  • As this vaccine and new squalene-containing vaccines are introduced in other age groups, post-marketing follow-up to detect any vaccine-related adverse events will need to be performed.

Saturday, October 10, 2009

"Lucky break" slows spread of swine flu - Donaldson

Chief medical officer now optimistic about the scale of the epidemic
Britain's swine flu outbreak is slowing down, possibly as the result of a "lucky break" in the way the virus has behaved, the chief medical officer said today.
Sir Liam Donaldson, who has been generally cautious in his weekly predictions on the likely course of the epidemic, was more optimistic as he suggested during a news conference that the peak number of cases may be lower than previously thought.
The rate of increase looks to be nothing like the weekly doubling of cases that experts had predicted. Last week, there were 18,000 new cases of swine flu, rising from 14,000 the previous week and 9,000 the week before that.
"We are well into the second wave of pandemic flu, having had the first wave in July, but it's proving so far to be a slow burner," Donaldson said. "It's possible that it might peak at a lower level – and an earlier level – than expected which would be incredibly positive news.
"It means we could get the vaccine programme well under way. If this virus has another peak up its sleeve, as in 1968, we might be able to avert that completely."
"We may have got a lucky break in how the virus has behaved at the start of our flu season and we may be able to get the vaccine out there before our flu season really gets under way," said Donaldson. "I'm looking at it very optimistically."

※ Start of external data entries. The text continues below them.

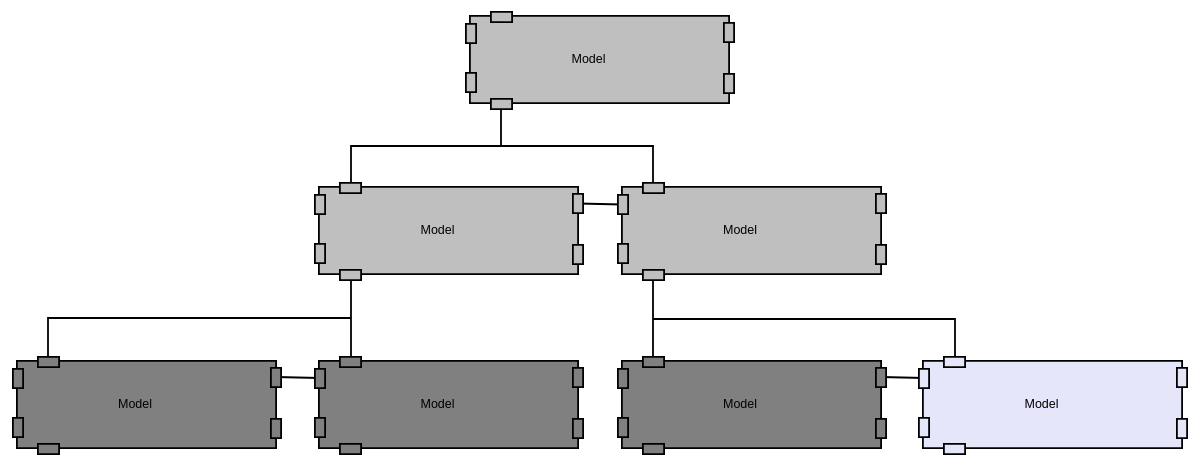
<!DOCTYPE html>
<html lang="en">
<head>
<meta charset="utf-8">
<title>Model tree</title>
<style>
:root {
  --paper: #ffffff;
  --ink: #000000;
  --branch: #bfbfbf;
  --leaf: #808080;
  --active: #e6e6fa;
}
* { box-sizing: border-box; }
html, body { margin: 0; background: var(--paper); }
body { width: 1200px; height: 465px; overflow: hidden; }
.tree {
  position: relative;
  width: 1200px;
  height: 465px;
  overflow: hidden;
  color: var(--ink);
  font: 12.5px/1 "Liberation Sans", Arial, sans-serif;
}
.connectors {
  position: absolute;
  inset: 0;
  fill: none;
  stroke: var(--ink);
  stroke-width: 1.8;
}
.node {
  position: absolute;
  left: var(--x);
  top: var(--y);
  width: 261px;
  height: 89px;
  padding-right: 22px;
  display: flex;
  align-items: center;
  justify-content: center;
  background: var(--fill);
  box-shadow: inset 0 0 0 1.8px var(--ink);
}
.branch { --fill: var(--branch); }
.leaf { --fill: var(--leaf); }
.active { --fill: var(--active); }
.port {
  position: absolute;
  width: 12px;
  height: 21px;
  background: var(--fill);
  box-shadow: inset 0 0 0 1.8px var(--ink);
}
.parent, .child { left: 21px; width: 23px; height: 12px; }
.parent { top: -4px; }
.child { top: 83px; }
.in-upper { left: -4px; top: 8px; }
.in-lower { left: -4px; top: 57px; }
.out-upper { left: 254px; top: 7px; }
.out-lower { left: 254px; top: 58px; }
</style>
</head>
<body>
<main class="tree">
  <svg class="connectors" width="1200" height="465" viewBox="0 0 1200 465" aria-hidden="true">
    <path d="M501 104V146M351 186V146H653V186"/>
    <path d="M351 275V361M351 318H48V361"/>
    <path d="M653 275V361M653 319H955V361"/>
    <path d="M578 203.5L622 204.5M276 377L319 378M881 377L924 378"/>
  </svg>

  <div class="node branch" style="--x:469px;--y:15px">
    <span>Model</span>
    <i class="port parent"></i><i class="port child"></i>
    <i class="port in-upper"></i><i class="port in-lower"></i>
    <i class="port out-upper"></i><i class="port out-lower"></i>
  </div>

  <div class="node branch" style="--x:318px;--y:186px">
    <span>Model</span>
    <i class="port parent"></i><i class="port child"></i>
    <i class="port in-upper"></i><i class="port in-lower"></i>
    <i class="port out-upper"></i><i class="port out-lower"></i>
  </div>
  <div class="node branch" style="--x:620.5px;--y:186px">
    <span>Model</span>
    <i class="port parent"></i><i class="port child"></i>
    <i class="port in-upper"></i><i class="port in-lower"></i>
    <i class="port out-upper"></i><i class="port out-lower"></i>
  </div>

  <div class="node leaf" style="--x:15.5px;--y:360px">
    <span>Model</span>
    <i class="port parent"></i><i class="port child"></i>
    <i class="port in-upper"></i><i class="port in-lower"></i>
    <i class="port out-upper"></i><i class="port out-lower"></i>
  </div>
  <div class="node leaf" style="--x:318px;--y:360px">
    <span>Model</span>
    <i class="port parent"></i><i class="port child"></i>
    <i class="port in-upper"></i><i class="port in-lower"></i>
    <i class="port out-upper"></i><i class="port out-lower"></i>
  </div>
  <div class="node leaf" style="--x:620.5px;--y:360px">
    <span>Model</span>
    <i class="port parent"></i><i class="port child"></i>
    <i class="port in-upper"></i><i class="port in-lower"></i>
    <i class="port out-upper"></i><i class="port out-lower"></i>
  </div>
  <div class="node active" style="--x:922px;--y:360px">
    <span>Model</span>
    <i class="port parent"></i><i class="port child"></i>
    <i class="port in-upper"></i><i class="port in-lower"></i>
    <i class="port out-upper"></i><i class="port out-lower"></i>
  </div>
</main>
</body>
</html>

The body which advises ministers on vaccination - the Joint Committee on Vaccination and Immunisation - has been meeting today and a key point of discussion has been whether to extend H1N1 swine flu vaccination beyond at-risk groups. If this does happen, it would be healthy children who would be the first group targeted, on the grounds that children are the most likely to catch the disease, and the most likely to require hospital treatment.
Vaccination against seasonal flu has already begun in many parts of the UK and swine flu jabs will be sent to GPs from later this month. Sir Liam said:
"There's been a supply of half a million doses of Baxter vaccine in warehouses for some time. We expect to get considerable numbers of the GSK vaccine quite soon. The only doses here so far (of the GSK vaccine) have been for clinical trials and there hasn't been a major delivery yet."

Wednesday, October 7, 2009

Seasonal flu vaccine offers 'some protection'

Fergus Walsh | 00:01 UK time, Wednesday, 7 October 2009
Research from Mexico City published on suggests that the seasonal flu vaccine may offer some protection against swine flu, particularly the most severe complications of the disease.

Friday, October 2, 2009

Swine flu science: overview

Swine flu science: overview

NHS ChoicesOct 02, 2009 12:30:00 GMT

This page brings together the latest science and developments on the swine flu pandemic, offering a single accessible resource for both health professionals and the general public.
You will find a range of regularly updated links to scientific resources on the Pandemic (H1N1) 2009 virus listed below. We will also be critically appraising new research on swine flu as it is published.
For the latest, more general news on swine flu in the UK, including prevalence, NHS policy and guidance, go to swine flu latest from the NHS.
We encourage comments and suggestions from the scientific community on the development of this page.

Recent swine flu appraisals by Bazian

For a full list of related articles see our archive of swine flu news.

Useful links

Journals and research

UK government

International government

The genetics of swine flu

Health & Medical organisations

Blogs, wikis, alerts and other tools